MSc Adaptive Architecture & Computation, The Bartlett / UCL.
Since the introduction of the internet to the public, the term of navigation has been extended into the digital dimension – we navigate not only through physical built environment, but also within the digital layer that has been attached to it. Existing theories on people movement, emphasizing the target orientated process of pedestrian navigation through the urban landscape, define a solid base for the development of wayfinding algorithms used in common pedestrian routing systems. Such systems like Google Maps and TomTom are trained to generate the shortest and less time consuming path for the user to reach a certain destination from his origin location, not taking into account the user’s actual walking experience.

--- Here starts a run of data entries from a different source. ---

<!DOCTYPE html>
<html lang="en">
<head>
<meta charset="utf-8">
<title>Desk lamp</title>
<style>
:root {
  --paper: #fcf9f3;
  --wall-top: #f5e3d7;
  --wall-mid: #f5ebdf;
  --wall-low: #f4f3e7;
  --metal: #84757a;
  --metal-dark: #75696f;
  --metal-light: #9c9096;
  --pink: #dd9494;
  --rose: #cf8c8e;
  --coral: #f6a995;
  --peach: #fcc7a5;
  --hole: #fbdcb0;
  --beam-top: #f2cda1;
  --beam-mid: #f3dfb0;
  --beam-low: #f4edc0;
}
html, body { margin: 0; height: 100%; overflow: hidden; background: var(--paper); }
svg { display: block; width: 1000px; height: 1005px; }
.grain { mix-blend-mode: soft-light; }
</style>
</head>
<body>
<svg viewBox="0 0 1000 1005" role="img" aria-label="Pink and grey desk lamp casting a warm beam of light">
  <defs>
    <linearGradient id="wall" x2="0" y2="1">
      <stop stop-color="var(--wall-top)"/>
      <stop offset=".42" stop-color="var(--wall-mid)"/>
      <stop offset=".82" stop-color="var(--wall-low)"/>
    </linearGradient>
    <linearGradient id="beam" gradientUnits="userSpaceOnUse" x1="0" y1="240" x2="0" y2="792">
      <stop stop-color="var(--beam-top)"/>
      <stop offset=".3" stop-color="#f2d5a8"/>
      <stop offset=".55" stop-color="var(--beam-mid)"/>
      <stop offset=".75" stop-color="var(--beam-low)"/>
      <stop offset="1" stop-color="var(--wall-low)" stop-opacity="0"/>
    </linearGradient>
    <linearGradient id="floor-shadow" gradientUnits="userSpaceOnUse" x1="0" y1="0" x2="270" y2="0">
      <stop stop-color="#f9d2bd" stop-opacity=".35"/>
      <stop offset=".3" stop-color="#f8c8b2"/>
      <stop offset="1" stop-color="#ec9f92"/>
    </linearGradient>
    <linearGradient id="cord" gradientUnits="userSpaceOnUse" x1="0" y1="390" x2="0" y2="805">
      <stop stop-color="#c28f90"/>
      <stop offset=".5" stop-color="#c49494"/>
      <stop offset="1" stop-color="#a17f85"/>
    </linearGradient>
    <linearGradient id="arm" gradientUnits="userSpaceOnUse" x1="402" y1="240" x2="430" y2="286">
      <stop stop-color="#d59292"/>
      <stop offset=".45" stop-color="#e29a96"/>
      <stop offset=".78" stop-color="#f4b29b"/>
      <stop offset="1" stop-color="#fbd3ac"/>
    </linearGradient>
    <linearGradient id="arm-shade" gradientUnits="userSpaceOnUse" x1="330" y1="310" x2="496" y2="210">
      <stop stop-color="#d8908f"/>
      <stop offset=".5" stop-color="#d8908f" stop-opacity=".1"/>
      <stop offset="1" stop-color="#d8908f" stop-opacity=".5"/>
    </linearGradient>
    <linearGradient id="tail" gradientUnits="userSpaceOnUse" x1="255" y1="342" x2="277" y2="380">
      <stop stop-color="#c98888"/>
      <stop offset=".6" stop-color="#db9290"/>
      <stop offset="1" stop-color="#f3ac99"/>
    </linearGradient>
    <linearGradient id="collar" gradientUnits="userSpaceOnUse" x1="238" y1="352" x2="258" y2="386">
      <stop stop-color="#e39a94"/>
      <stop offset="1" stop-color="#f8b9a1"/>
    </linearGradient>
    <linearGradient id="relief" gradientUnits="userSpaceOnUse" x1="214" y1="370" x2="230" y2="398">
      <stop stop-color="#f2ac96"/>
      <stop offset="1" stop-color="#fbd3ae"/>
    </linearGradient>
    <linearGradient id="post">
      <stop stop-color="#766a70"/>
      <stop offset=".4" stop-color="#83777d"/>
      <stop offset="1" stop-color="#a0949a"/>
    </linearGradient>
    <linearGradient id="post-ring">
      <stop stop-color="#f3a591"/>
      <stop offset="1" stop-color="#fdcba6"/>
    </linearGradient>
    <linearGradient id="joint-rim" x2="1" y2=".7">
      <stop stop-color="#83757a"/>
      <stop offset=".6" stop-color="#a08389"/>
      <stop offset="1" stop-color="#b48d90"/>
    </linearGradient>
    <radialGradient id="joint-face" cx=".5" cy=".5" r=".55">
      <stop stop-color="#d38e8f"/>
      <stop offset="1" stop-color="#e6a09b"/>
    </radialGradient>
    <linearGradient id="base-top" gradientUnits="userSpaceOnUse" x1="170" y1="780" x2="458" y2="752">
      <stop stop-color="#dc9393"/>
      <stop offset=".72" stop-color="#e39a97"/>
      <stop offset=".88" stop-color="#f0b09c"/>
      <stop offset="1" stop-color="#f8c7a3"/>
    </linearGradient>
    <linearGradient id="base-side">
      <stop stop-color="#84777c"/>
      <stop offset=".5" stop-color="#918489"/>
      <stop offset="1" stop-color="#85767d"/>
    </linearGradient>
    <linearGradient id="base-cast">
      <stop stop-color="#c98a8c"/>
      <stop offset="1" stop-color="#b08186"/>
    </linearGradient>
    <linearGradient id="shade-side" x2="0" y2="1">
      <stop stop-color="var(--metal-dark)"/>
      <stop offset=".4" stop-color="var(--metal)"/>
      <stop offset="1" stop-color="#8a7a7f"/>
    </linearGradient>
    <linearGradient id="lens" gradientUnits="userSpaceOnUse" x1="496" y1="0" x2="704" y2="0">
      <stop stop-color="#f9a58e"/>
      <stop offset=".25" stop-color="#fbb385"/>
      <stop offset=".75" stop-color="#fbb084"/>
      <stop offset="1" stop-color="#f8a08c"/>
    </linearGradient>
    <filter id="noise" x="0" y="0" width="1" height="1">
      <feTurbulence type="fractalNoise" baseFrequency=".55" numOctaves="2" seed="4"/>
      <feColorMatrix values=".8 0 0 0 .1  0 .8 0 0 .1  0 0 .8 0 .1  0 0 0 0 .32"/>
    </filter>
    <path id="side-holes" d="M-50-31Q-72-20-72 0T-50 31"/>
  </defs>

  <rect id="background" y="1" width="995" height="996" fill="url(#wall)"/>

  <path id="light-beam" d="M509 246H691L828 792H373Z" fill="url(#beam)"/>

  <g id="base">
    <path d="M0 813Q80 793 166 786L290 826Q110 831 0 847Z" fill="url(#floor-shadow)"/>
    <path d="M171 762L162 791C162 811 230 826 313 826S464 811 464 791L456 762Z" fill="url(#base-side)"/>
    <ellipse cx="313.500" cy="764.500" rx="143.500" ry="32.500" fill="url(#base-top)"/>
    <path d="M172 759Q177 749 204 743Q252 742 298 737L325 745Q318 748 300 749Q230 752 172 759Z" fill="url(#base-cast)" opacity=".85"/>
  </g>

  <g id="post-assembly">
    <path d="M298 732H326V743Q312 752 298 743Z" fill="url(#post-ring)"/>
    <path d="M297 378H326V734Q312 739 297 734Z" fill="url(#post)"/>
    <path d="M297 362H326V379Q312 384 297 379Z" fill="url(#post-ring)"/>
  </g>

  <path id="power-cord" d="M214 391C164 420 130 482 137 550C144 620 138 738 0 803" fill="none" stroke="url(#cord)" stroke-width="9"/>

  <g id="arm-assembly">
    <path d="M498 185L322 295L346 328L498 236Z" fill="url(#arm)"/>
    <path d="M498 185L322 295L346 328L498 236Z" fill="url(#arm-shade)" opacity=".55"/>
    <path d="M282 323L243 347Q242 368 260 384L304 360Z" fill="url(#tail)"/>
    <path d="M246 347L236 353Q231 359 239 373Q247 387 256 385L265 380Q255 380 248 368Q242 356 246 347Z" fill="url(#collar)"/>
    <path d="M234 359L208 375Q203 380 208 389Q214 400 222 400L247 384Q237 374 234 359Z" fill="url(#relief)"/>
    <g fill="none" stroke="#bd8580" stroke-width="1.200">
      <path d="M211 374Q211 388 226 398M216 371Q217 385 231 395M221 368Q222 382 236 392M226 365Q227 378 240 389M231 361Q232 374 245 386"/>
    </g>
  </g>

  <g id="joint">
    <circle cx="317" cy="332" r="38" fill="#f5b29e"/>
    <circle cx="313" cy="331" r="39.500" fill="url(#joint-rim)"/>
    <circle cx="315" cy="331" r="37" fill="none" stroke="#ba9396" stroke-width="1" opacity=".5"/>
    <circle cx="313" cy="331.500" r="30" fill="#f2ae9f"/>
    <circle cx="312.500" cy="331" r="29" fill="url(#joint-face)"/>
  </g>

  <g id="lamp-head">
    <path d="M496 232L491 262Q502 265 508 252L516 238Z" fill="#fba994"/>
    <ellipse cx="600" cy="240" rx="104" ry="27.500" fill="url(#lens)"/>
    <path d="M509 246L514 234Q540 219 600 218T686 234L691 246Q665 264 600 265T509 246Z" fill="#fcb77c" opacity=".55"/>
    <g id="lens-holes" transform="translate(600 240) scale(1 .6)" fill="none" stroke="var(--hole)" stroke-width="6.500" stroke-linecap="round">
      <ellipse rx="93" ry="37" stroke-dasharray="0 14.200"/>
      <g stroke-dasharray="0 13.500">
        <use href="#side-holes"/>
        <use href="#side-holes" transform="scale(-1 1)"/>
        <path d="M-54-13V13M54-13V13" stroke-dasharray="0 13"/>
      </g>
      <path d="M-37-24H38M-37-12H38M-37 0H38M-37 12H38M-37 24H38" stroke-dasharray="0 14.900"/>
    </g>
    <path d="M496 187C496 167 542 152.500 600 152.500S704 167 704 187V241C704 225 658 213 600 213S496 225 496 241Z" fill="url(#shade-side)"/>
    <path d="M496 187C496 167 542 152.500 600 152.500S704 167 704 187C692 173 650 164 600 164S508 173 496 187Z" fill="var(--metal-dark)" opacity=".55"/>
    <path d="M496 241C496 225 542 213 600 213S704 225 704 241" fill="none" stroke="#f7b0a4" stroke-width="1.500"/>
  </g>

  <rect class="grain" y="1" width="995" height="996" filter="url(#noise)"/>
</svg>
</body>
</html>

In times of ubiquitous computing and the rise of new media within the cityscape, we ask how digital technology can contribute to the pleasure of urban strolling. The project investigates the relationship between physical and digital urban navigation and describes a new approach to wayfinding by implementing common digital online methods of comment and recommender systems into the physical world. Those methods are being translated into the urban environment, using Facebook voting data to generate an alternative to the shortest route in order to maximize the pleasure of a walking experience through the urban fabric. Initial findings highlight the general importance of the walking experience to the public and suggest that implementing recommendations, based on social media voting systems, in route finding algorithms for mobile applications enhance the pleasure of urban strolling. The testing of the system in a real world context together with collected feedback and the observations throughout the design process stimulate the discussions of wider issues, especially the performance in different urban layouts, and highlight the potential for a Space Recommender System as location based mobile experience, based on public preferences.